BRIEF -
Pictures do not belong in the copy; retype the records below exactly.

(Data extracted from a collection)

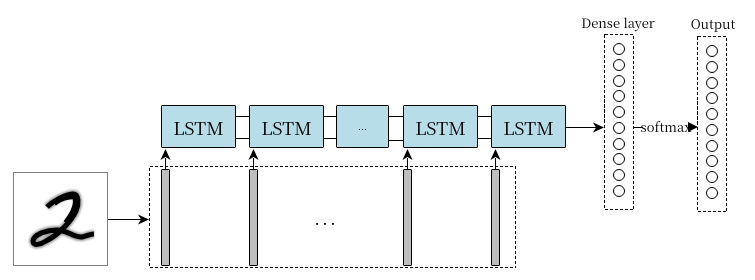
<!DOCTYPE html>
<html lang="en">
<head>
<meta charset="utf-8">
<title>LSTM digit classifier</title>
<style>
:root { --ink: #000; --paper: #fff; --cell: #b7dde8; --slice: #bebebe; --frame: #808080; }
* { box-sizing: border-box; margin: 0; }
html, body { width: 755px; height: 280px; overflow: hidden; background: var(--paper); }
.diagram { position: relative; width: 755px; height: 280px; color: var(--ink); font: 13px/16px "Noto Serif CJK JP", "Noto Serif", serif; }
.diagram > * { position: absolute; }
.wires { left: 0; top: 0; }
.wires .line { stroke: var(--ink); fill: none; }
.digit { left: 13px; top: 172px; width: 95px; height: 94px; border: 1px solid var(--frame); background: var(--paper); }
.digit svg { display: block; }
.cells { left: 161px; top: 105px; height: 43px; display: grid; grid-template-columns: 75px 75px 53px 75px 75px; column-gap: 13px; }
.cell { display: flex; align-items: center; justify-content: center; border: 1px solid var(--ink); border-radius: 1px; background: var(--cell); font-size: 18px; line-height: 20px; }
.cell.more { margin-left: -1px; margin-right: 1px; font-size: 9px; }
.sequence { left: 149px; top: 166px; width: 367px; height: 102px; }
.slice { position: absolute; top: 3px; width: 9px; height: 97px; border: 1px solid var(--ink); border-radius: 1px; background: var(--slice); }
.slice:nth-of-type(1) { left: 12px; }
.slice:nth-of-type(2) { left: 100px; }
.slice:nth-of-type(3) { left: 254px; }
.slice:nth-of-type(4) { left: 342px; }
.sequence p { position: absolute; left: 157px; top: 41px; width: 40px; text-align: center; font-size: 18px; line-height: 20px; letter-spacing: 2px; }
.layer { width: 30px; height: 176px; padding: 9px 0 13px; display: flex; flex-direction: column; align-items: center; justify-content: space-between; }
.layer i { width: 12px; height: 12px; border: 1px solid var(--ink); border-radius: 50%; }
.dense { left: 604px; top: 34px; }
.output { left: 697px; top: 36px; }
.label { width: 80px; text-align: center; white-space: nowrap; }
.dense-label { left: 578px; top: 15px; }
.output-label { left: 673px; top: 16px; }
.softmax-label { left: 626px; top: 119px; }
</style>
</head>
<body>
<main class="diagram">
  <svg class="wires" width="755" height="280" viewBox="0 0 755 280" aria-hidden="true">
    <defs>
      <path id="head" d="M0 0L-11-5L-8 0L-11 5Z"/>
      <g id="feed"><path class="line" d="M0 169.5V158"/><use href="#head" transform="translate(0 149) rotate(-90)"/></g>
    </defs>
    <g class="line" shape-rendering="crispEdges">
      <path d="M236 116.5H249M236 138.5H249M324 116.5H336M324 138.5H336M389 116.5H403M389 140.5H403M478 116.5H491M478 138.5H491"/>
      <path d="M108 219.5H141M566 127.5H596M634 127.5H643"/>
      <g stroke-dasharray="3 2">
        <rect x="149.5" y="166.5" width="366" height="101"/>
        <rect x="604.5" y="34.5" width="29" height="175"/>
        <rect x="697.5" y="36.5" width="29" height="175"/>
      </g>
    </g>
    <use href="#head" x="149" y="219.5"/>
    <use href="#head" x="604" y="127.5"/>
    <path d="M698 127L688 122V132Z"/>
    <use href="#feed" x="165.5"/>
    <use href="#feed" x="253.5"/>
    <use href="#feed" x="407.5"/>
    <use href="#feed" x="495.5"/>
  </svg>

  <figure class="digit">
    <svg width="93" height="92" viewBox="14 173 93 92" role="img" aria-label="Handwritten digit 2">
      <defs>
        <filter id="soft" x="-20%" y="-20%" width="140%" height="140%"><feGaussianBlur stdDeviation="1"/></filter>
        <path id="two" d="M47 207C53 201 64 195 73 194C79 194 79 204 76 211C71 222 58 235 46 241C40 245 33 246 33 241C34 234 47 230 57 230C67 230 74 238 82 237C87 236 90 234 94 234"/>
      </defs>
      <g fill="none" stroke-linejoin="round">
        <use href="#two" stroke="#999" stroke-width="8" filter="url(#soft)"/>
        <use href="#two" stroke="#000" stroke-width="5"/>
        <path d="M54 203C62 197 69 196 75 196C78 204 73 214 66 223" stroke="#000" stroke-width="6"/>
      </g>
    </svg>
  </figure>

  <section class="sequence" aria-label="Input sequence">
    <div class="slice"></div><div class="slice"></div><div class="slice"></div><div class="slice"></div>
    <p>...</p>
  </section>

  <section class="cells">
    <div class="cell">LSTM</div>
    <div class="cell">LSTM</div>
    <div class="cell more">...</div>
    <div class="cell">LSTM</div>
    <div class="cell">LSTM</div>
  </section>

  <p class="label dense-label">Dense layer</p>
  <div class="layer dense"><i></i><i></i><i></i><i></i><i></i><i></i><i></i><i></i><i></i><i></i></div>
  <p class="label softmax-label">softmax</p>
  <p class="label output-label">Output</p>
  <div class="layer output"><i></i><i></i><i></i><i></i><i></i><i></i><i></i><i></i><i></i><i></i></div>
</main>
</body>
</html>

RESPONSE -
<!DOCTYPE html>
<html lang="en">
<head>
<meta charset="utf-8">
<title>LSTM digit classifier</title>
<style>
:root { --ink: #000; --paper: #fff; --cell: #b7dde8; --slice: #bebebe; --frame: #808080; }
* { box-sizing: border-box; margin: 0; }
html, body { width: 755px; height: 280px; overflow: hidden; background: var(--paper); }
.diagram { position: relative; width: 755px; height: 280px; color: var(--ink); font: 13px/16px "Noto Serif CJK JP", "Noto Serif", serif; }
.diagram > * { position: absolute; }
.wires { left: 0; top: 0; }
.wires .line { stroke: var(--ink); fill: none; }
.digit { left: 13px; top: 172px; width: 95px; height: 94px; border: 1px solid var(--frame); background: var(--paper); }
.digit svg { display: block; }
.cells { left: 161px; top: 105px; height: 43px; display: grid; grid-template-columns: 75px 75px 53px 75px 75px; column-gap: 13px; }
.cell { display: flex; align-items: center; justify-content: center; border: 1px solid var(--ink); border-radius: 1px; background: var(--cell); font-size: 18px; line-height: 20px; }
.cell.more { margin-left: -1px; margin-right: 1px; font-size: 9px; }
.sequence { left: 149px; top: 166px; width: 367px; height: 102px; }
.slice { position: absolute; top: 3px; width: 9px; height: 97px; border: 1px solid var(--ink); border-radius: 1px; background: var(--slice); }
.slice:nth-of-type(1) { left: 12px; }
.slice:nth-of-type(2) { left: 100px; }
.slice:nth-of-type(3) { left: 254px; }
.slice:nth-of-type(4) { left: 342px; }
.sequence p { position: absolute; left: 157px; top: 41px; width: 40px; text-align: center; font-size: 18px; line-height: 20px; letter-spacing: 2px; }
.layer { width: 30px; height: 176px; padding: 9px 0 13px; display: flex; flex-direction: column; align-items: center; justify-content: space-between; }
.layer i { width: 12px; height: 12px; border: 1px solid var(--ink); border-radius: 50%; }
.dense { left: 604px; top: 34px; }
.output { left: 697px; top: 36px; }
.label { width: 80px; text-align: center; white-space: nowrap; }
.dense-label { left: 578px; top: 15px; }
.output-label { left: 673px; top: 16px; }
.softmax-label { left: 626px; top: 119px; }
</style>
</head>
<body>
<main class="diagram">
  <svg class="wires" width="755" height="280" viewBox="0 0 755 280" aria-hidden="true">
    <defs>
      <path id="head" d="M0 0L-11-5L-8 0L-11 5Z"/>
      <g id="feed"><path class="line" d="M0 169.5V158"/><use href="#head" transform="translate(0 149) rotate(-90)"/></g>
    </defs>
    <g class="line" shape-rendering="crispEdges">
      <path d="M236 116.5H249M236 138.5H249M324 116.5H336M324 138.5H336M389 116.5H403M389 140.5H403M478 116.5H491M478 138.5H491"/>
      <path d="M108 219.5H141M566 127.5H596M634 127.5H643"/>
      <g stroke-dasharray="3 2">
        <rect x="149.5" y="166.5" width="366" height="101"/>
        <rect x="604.5" y="34.5" width="29" height="175"/>
        <rect x="697.5" y="36.5" width="29" height="175"/>
      </g>
    </g>
    <use href="#head" x="149" y="219.5"/>
    <use href="#head" x="604" y="127.5"/>
    <path d="M698 127L688 122V132Z"/>
    <use href="#feed" x="165.5"/>
    <use href="#feed" x="253.5"/>
    <use href="#feed" x="407.5"/>
    <use href="#feed" x="495.5"/>
  </svg>

  <figure class="digit">
    <svg width="93" height="92" viewBox="14 173 93 92" role="img" aria-label="Handwritten digit 2">
      <defs>
        <filter id="soft" x="-20%" y="-20%" width="140%" height="140%"><feGaussianBlur stdDeviation="1"/></filter>
        <path id="two" d="M47 207C53 201 64 195 73 194C79 194 79 204 76 211C71 222 58 235 46 241C40 245 33 246 33 241C34 234 47 230 57 230C67 230 74 238 82 237C87 236 90 234 94 234"/>
      </defs>
      <g fill="none" stroke-linejoin="round">
        <use href="#two" stroke="#999" stroke-width="8" filter="url(#soft)"/>
        <use href="#two" stroke="#000" stroke-width="5"/>
        <path d="M54 203C62 197 69 196 75 196C78 204 73 214 66 223" stroke="#000" stroke-width="6"/>
      </g>
    </svg>
  </figure>

  <section class="sequence" aria-label="Input sequence">
    <div class="slice"></div><div class="slice"></div><div class="slice"></div><div class="slice"></div>
    <p>...</p>
  </section>

  <section class="cells">
    <div class="cell">LSTM</div>
    <div class="cell">LSTM</div>
    <div class="cell more">...</div>
    <div class="cell">LSTM</div>
    <div class="cell">LSTM</div>
  </section>

  <p class="label dense-label">Dense layer</p>
  <div class="layer dense"><i></i><i></i><i></i><i></i><i></i><i></i><i></i><i></i><i></i><i></i></div>
  <p class="label softmax-label">softmax</p>
  <p class="label output-label">Output</p>
  <div class="layer output"><i></i><i></i><i></i><i></i><i></i><i></i><i></i><i></i><i></i><i></i></div>
</main>
</body>
</html>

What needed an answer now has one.